Printer-friendly versionPrinter-friendly version Share this

“The City, on its own website, already supports many initiatives that show preference to some businesses over others—and rightly so, to promote the public good… Where were the so-called pro-life members of the council last night? Why, casting their votes on behalf of companies represented by an out-of-town Chamber of Commerce instead of showing compassion for unborn babies, children and families.”

By Meg Jensen

October 13, 2011 (La Mesa) – La Mesa’s City Council fell one vote short last night of joining major cities and small towns across America in becoming a “Fair Trade Towns USA” city. The resolution would not have cost the city a penny. It would, however, have enabled consumers to have information on retailers in La Mesa who have voluntarily agreed to carry at least two fair trade products certified to have been made without the use of child labor, slavery, or use of dangerous chemicals that harm workers and their unborn children.


Mayor Art Madrid made a strong plea for the program, noting that it would “benefit both the merchants and global communities as well.” But council members Ruth Sterling, Mark Araposthathis and Ernest Ewin voted against the measure, arguing that it was not the city’s role to promote one business over another. East County Chamber of Commerce president Scott Alevy, in an appearance that shocked fair trade supporters, testified against the measure even though his full membership had not been consulted on the measure.


He voiced “concerns,” adding that “we believe the government should not be telling businesses what to sell, how to sell, or what to charge.”

Mayor Madrid called such arguments “asinine.” He’s right.


The measure merely offers consumers information so they can choose whether to shop at fair trade stores or not. Merchants who feel disadvantaged can easily add just two fair trade products to be included on the list. But the mayor and others missed the broader point. The City, on its own website, already supports many initiatives that show preference to some businesses over others—and rightly so, to promote the public good.

I noticed that La Mesa’s Chamber of Commerce representatives were curiously absent. Could that be because the City actively promotes the Oktoberfest sponsored by the La Mesa Chamber? The event fattens the City’s sales tax coffers by bringing 200,000 visitors a year to La Mesa. Those sales ring up for merchants in the La Mesa downtown village and also for out-of-town street vendors. Doesn’t that lure shoppers away from Grossmont Center and other areas of the city?

The City website also promotes the “Live Well” initiative which “provides residents with information they can use to find their own ways to practice healthy living.” That can’t be good for doughnut store businesses. How about promoting city parks and recreation classes? I’m sure other local Zumba and Yoga instructors would love referrals to their stores, too.

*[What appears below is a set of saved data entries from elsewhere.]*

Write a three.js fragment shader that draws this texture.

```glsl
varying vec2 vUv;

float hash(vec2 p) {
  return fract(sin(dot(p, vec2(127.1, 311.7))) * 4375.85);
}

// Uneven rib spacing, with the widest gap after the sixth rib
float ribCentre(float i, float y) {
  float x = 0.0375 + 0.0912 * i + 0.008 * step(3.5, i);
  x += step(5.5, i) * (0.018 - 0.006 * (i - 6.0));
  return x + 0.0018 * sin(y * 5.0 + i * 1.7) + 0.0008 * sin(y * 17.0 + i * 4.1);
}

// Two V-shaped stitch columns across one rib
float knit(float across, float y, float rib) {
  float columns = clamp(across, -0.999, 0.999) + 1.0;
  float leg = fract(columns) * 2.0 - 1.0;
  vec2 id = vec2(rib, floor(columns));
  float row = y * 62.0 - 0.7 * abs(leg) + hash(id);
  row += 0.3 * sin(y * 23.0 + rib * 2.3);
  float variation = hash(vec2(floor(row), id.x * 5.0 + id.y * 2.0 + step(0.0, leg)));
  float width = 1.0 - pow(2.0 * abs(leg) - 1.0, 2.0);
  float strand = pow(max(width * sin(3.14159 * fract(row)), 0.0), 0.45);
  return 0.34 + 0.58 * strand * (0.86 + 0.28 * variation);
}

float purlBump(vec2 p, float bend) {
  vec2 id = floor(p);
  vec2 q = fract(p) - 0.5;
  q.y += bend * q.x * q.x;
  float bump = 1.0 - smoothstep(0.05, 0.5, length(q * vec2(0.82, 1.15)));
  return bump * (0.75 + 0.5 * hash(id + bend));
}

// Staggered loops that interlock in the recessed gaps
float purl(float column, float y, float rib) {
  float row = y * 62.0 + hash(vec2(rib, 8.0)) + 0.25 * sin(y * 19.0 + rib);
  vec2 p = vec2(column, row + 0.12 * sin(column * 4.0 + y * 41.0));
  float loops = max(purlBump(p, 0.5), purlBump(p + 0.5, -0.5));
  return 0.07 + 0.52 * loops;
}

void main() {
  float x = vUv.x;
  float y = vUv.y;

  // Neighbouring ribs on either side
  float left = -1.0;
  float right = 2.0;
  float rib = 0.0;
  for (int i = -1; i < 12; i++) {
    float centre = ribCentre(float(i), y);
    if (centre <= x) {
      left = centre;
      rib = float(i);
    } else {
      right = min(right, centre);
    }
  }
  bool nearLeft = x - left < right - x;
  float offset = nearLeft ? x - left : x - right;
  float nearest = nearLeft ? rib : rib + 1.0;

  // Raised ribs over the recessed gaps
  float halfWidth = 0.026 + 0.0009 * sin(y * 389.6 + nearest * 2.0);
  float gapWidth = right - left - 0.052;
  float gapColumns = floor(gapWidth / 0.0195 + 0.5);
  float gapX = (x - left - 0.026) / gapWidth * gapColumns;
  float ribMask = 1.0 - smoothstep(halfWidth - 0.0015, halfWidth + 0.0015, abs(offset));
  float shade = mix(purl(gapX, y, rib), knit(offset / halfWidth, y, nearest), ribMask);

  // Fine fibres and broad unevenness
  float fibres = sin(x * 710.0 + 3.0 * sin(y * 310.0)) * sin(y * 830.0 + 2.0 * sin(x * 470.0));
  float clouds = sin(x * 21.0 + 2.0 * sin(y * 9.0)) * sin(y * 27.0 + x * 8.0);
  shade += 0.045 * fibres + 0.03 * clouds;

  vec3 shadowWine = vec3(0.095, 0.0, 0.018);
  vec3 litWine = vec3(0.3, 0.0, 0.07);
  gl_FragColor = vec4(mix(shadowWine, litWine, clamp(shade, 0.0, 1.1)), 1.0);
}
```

Then there’s the City’s Sustain La Mesa Festival, which features booths from a variety of vendors, many of whom are not even from La Mesa. They offer organic foods, fruit trees, and more. A local auto dealer displayed an electric car. Should we give his competitors who don’t offer electric vehicles equal time? Of course not.

It is perfectly correct and justifiably for a City to promote policies for the public good. The City already has a strong sustainability platform. Ironically on its same agenda, the Council voted to apply for a national award for its sustainability practices. Its vote against Fair Trade stands as a blight on its otherwise glowing green record.

The Fair Trade La Mesa measure was designed to help assure that people in impoverished countries aren’t preyed upon by environmentally rapacious corporations in the name of profits. Coffee and banana plantations are among the worst at both environmental practices and wages that keep people in poverty. A speaker from Fair Trade San Diego who spoke at the Council meeting told of entire towns where mothers give birth to horribly deformed babies due to the chemicals they’ve been exposed to. He also spoke of towns that have escaped such horrors, thanks to the rise of markets for free trade products.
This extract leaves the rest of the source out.